The position paper titled “Land Takeover Practices Employed by Israel in the West Bank”, published by Yesh Din, reviews and analyzes some of the methods used by various official Israeli bodies to take over land in the West Bank, as well as the results of legal proceedings undertaken by Palestinian residents, with Yesh Din’s help, in order to fight the land grab.
A survey of the proceedings in which Yesh Din represented Palestinian residents of the West Bank before the courts and various Civil Administration committees provides an overall picture of the practices and maneuvers the Israeli authorities use in order to increase the reservoir of land meant to serve Israeli interests in the West Bank.

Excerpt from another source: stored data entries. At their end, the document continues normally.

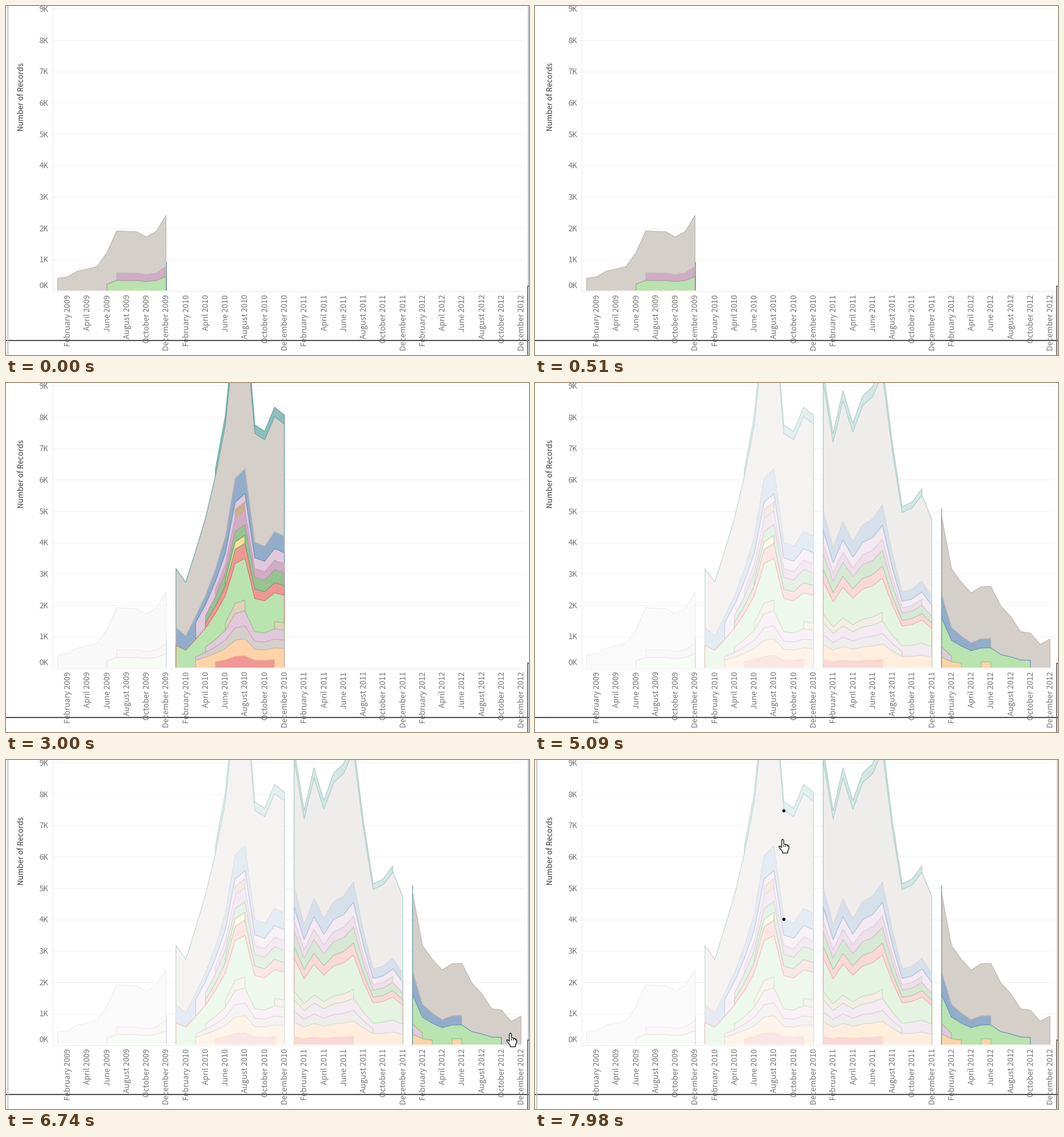
Write a matplotlib script that moves like this. It is 829 by 553 pixels and loops after 8 s.

```python
import numpy as np
import matplotlib.pyplot as plt
from matplotlib.animation import FuncAnimation
from matplotlib.collections import LineCollection, PolyCollection
from matplotlib.colors import to_rgb
from matplotlib.patches import Rectangle

W, H, DPI = 829, 553, 64
PX = 72 / DPI            # one pixel in points
STEP, LOOP = 20, 8000    # ms
BASE, PER_K = 451, 49.67  # y of zero, pixels per thousand records

plt.rcParams["font.family"] = "Noto Sans CJK JP"

# fill, edge
PALETTE = {
    "grey": ("#d5cfca", "#beb7b2"), "teal": ("#8fbfba", "#68a59f"),
    "blue": ("#92adca", "#6d90b8"), "lilac": ("#e2c8dd", "#c6a3c3"),
    "tan": ("#cbb086", "#c09a5f"), "mauve": ("#cfadc4", "#b394a8"),
    "green": ("#97c391", "#6ca368"), "yellow": ("#f8df9a", "#e6c75f"),
    "red": ("#ee9896", "#dd7573"), "lime": ("#b9e3af", "#94c588"),
    "sand": ("#e3cebc", "#cdb196"), "orange": ("#fed3a9", "#f2bd85"),
    "steel": ("#6598a8", "#6598a8"),
}

# Monthly records in tens; the main block of categories follows the total
total = np.array([
    40, 44, 62, 69, 77, 121, 191, 189, 188, 171, 189, 240,
    316, 272, 372, 477, 610, 773, 1069, 1119, 747, 727, 801, 777,
    908, 719, 852, 751, 836, 864, 936, 691, 495, 509, 550, 473,
    483, 316, 272, 238, 258, 259, 197, 163, 115, 110, 74, 91]) / 100 * PER_K
core = np.maximum(.63 * total - 35, .31 * total)

# Top to bottom: colour, series, share of it, first and last month
BANDS = [
    ("teal", total, 1.037, 16, 34),
    ("grey", total, 1, 0, 47),
    ("blue", core, 1, 12, 41),
    ("lilac", core, .875, 14, 35),
    ("tan", core, .835, 18, 19),
    ("mauve", core, .96, 6, 11),
    ("mauve", core, .79, 16, 34),
    ("green", core, .72, 15, 35),
    ("yellow", core, .665, 17, 19),
    ("red", core, .625, 15, 35),
    ("lime", core, .55, 5, 35),
    ("lime", core, .68, 36, 45),
    ("sand", core, .34, 17, 19),
    ("sand", core, .34, 22, 30),
    ("lilac", core, .285, 15, 37),
    ("grey", core, .21, 14, 32),
    ("orange", core, .145, 14, 38),
    ("orange", core, .2, 40, 41),
    ("red", core, .06, 16, 22),
    ("red", core, .05, 24, 30),
    ("blue", total, .385, 11, 11),
    ("steel", total, 1.055, 36, 36),
]
STARTS = [0, 3000, 4160, 5090]
# Strength of each year's colours once a later year is selected
STRENGTH = [[1], [.12, 1], [.12, .33, 1], [.1, .24, .38, 1]]


def month_x(i):
    return 81.8 + 15.63 * i


def outline(heights, first, last):
    i = np.arange(first, last + 1)
    foot = BASE + 5      # below the clip, so no line shows along the base
    return [(month_x(first), foot), *zip(month_x(i), BASE - heights[i]),
            (month_x(last), foot)]


def year_bands(year):
    """Outlines, fills and edges; a band's edge comes from the one above it."""
    shapes, fills, edges, placed = [], [], [], []
    for color, series, share, first, last in BANDS:
        a, b = max(first, 12 * year), min(last, 12 * year + 11)
        if a > b:
            continue
        mid = a + .55 * (b - a)
        above = [c for c, lo, hi in placed if a < b and lo <= mid <= hi]
        shapes.append(outline(series * share, a, b))
        fills.append(PALETTE[color][0])
        edges.append(PALETTE[above[-1] if above else color][1])
        placed.append((color, a, b))
    return shapes, fills, edges


def tint(colors, k):
    return [tuple(1 - k * (1 - c) for c in to_rgb(color)) for color in colors]


fig = plt.figure(figsize=(W / DPI, H / DPI), dpi=DPI, facecolor="white")
ax = fig.add_axes([0, 0, 1, 1])
ax.set(xlim=(0, W), ylim=(H, 0))
ax.axis("off")


def rules(segments, color, width, z):
    lines = LineCollection(segments, colors=color, linewidths=width * PX, zorder=z)
    return ax.add_collection(lines)


def label(x, y, text, size, color, **kw):
    ax.text(x, y, text, fontsize=size * PX, color=color, va="baseline",
            rotation_mode="anchor", zorder=4, **kw)


# Grid and axis labels
levels = [BASE + .5 - PER_K * k for k in range(10)]
rules([[(70, y), (824, y)] for y in levels[1:]], "#f1f1f1", 1, 0)
rules([[(74, BASE + .5), (824, BASE + .5)], [(74.5, 0), (74.5, BASE)]], "#ececec", 1, 0)
for k, y in enumerate(levels):
    label(67.5, (y if k else 442.5) + 4.5, f"{k}K", 12.2, "#747474", ha="right")
names = ["February", "April", "June", "August", "October", "December"]
for i in range(24):
    label(month_x(2 * i + 1) + 4.7, 457, f"{names[i % 6]} {2009 + i // 6}",
          12.3, "#747474", ha="right", rotation=90)
label(28, 143.5, "Number of Records", 12, "#3f3a36", ha="center", rotation=90)

# Areas
years = []
for y in range(4):
    shapes, fills, edges = year_bands(y)
    polys = ax.add_collection(PolyCollection(shapes, linewidths=1.1 * PX, zorder=2))
    polys.set_clip_path(Rectangle((0, 0), W, BASE, transform=ax.transData))
    years.append((polys, fills, edges))

# Window lines
rules([[(0, 530), (W, 530)]], "#5a5a5a", 2, 5)
rules([[(0, 552.5), (W, 552.5)]], "#c4c4c4", 1, 5)
rules([[(827.2, 443), (827.2, H)], [(826, 443.5), (W, 443.5)]], "#7c7c80", 2, 5)
border = rules([[(3, 0), (3, H)], [(828.5, 0), (828.5, 443)]], "#bdbdbd", 1.6, 5)

# Hover dots and hand cursor
dots, = ax.plot([], [], "o", color="black", ms=5 * PX, mew=0, zorder=6)
HAND = np.array([
    (6.5, .6), (8.2, 2), (8.2, 8), (11, 8.6), (13.8, 9.7), (16.5, 11.4),
    (16.5, 15.5), (14.6, 19), (14.6, 22.4), (6.2, 22.4), (6.2, 20),
    (.6, 12.8), (1, 11.4), (2.8, 11.6), (5, 13.8), (5, 2)])
KNUCKLES = np.array([[(x, 8.6), (x, 12)] for x in (8.2, 11, 13.8)])
hand, = ax.fill(*HAND.T, fc="white", ec="black", lw=1.1 * PX, zorder=7)
knuckles = rules(KNUCKLES, "black", 1, 8)

ENTER, REST, LEAVE, LAST = 6740, 7520, 7900, 7980
FROM, VIA, TO = np.array([(793, 432), (437, 163), (386, 125)])


def cursor_at(t):
    if t >= LAST:
        return TO
    if t >= LEAVE:
        return VIA + .45 * (TO - VIA)
    u = min((t - ENTER) // 78, 10) / 10
    return FROM + (VIA - FROM) * u * u * (3 - 2 * u)


def border_alpha(t):
    if t < 360 or t >= ENTER:
        return 1
    return .65 if t < 430 else .3 if t < 510 else 0


def draw(n):
    t = n * STEP + STEP / 2
    stage = sum(t >= s for s in STARTS) - 1
    for y, (polys, fills, edges) in enumerate(years):
        polys.set_visible(y <= stage)
        if y <= stage:
            k = STRENGTH[stage][y]
            polys.set_facecolor(tint(fills, k))
            polys.set_edgecolor(tint(edges, k ** .6))

    border.set_alpha(border_alpha(t))
    inside = t >= ENTER
    hand.set_visible(inside)
    knuckles.set_visible(inside)
    dots.set_visible(t >= REST)
    if inside:
        pos = cursor_at(t)
        hand.set_xy(HAND + pos)
        knuckles.set_segments(KNUCKLES + pos)
        # Mark the band under the pointer at the nearest month
        i = min(round((pos[0] + 6.5 - month_x(0)) / 15.63), 47)
        dots.set_data([month_x(i)] * 2, [BASE - total[i], BASE - core[i]])
    return [*(polys for polys, _, _ in years), border, hand, knuckles, dots]


anim = FuncAnimation(fig, draw, frames=LOOP // STEP, interval=STEP,
                     repeat=True, repeat_delay=0, blit=False)
plt.show()
```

International law prohibits the exploitation of the occupied territory to serve the needs of the occupier. Therefore, increasing the amount of land Israel builds on requires either legal acrobatics designed to create the appearance of the rule of law, or brazen defiance of the law while law enforcement authorities turn a blind eye.
The legal proceedings led by Yesh Din, and others, have challenged the state, especially with respect to unauthorized outposts in the OPT. These proceedings have forced Israel to expose its policy regarding the issue. One example is that after many years of claiming that any illegal construction must be removed, regardless of the status of the land, more recently, Israel’s official position has been that illegal construction on privately owned Palestinian land must be removed, but, any illegal construction on public land would be retroactively authorized.
As a result of the new position presented by the state, illegal construction on privately owned Palestinian land has stopped almost completely. However, there is a trend of declaring land in the West Bank as public land, or as it is commonly referred to, state land. Though public land is meant to serve the needs of the local population of the occupied territory – in practice, the Civil Administration allocates public land almost exclusively for the use of the settlements.
In order to implement this new policy, all state authorities and Civil Administration bodies have been mobilized to favor offenders and find administrative and procedural solutions that would allow to retroactively authorize structures or communities, instead of fulfilling their duty to enforce the law and protect the property of the local population in the occupied territory, as required under international law and according to the rulings of Israel’s High Court of Justice.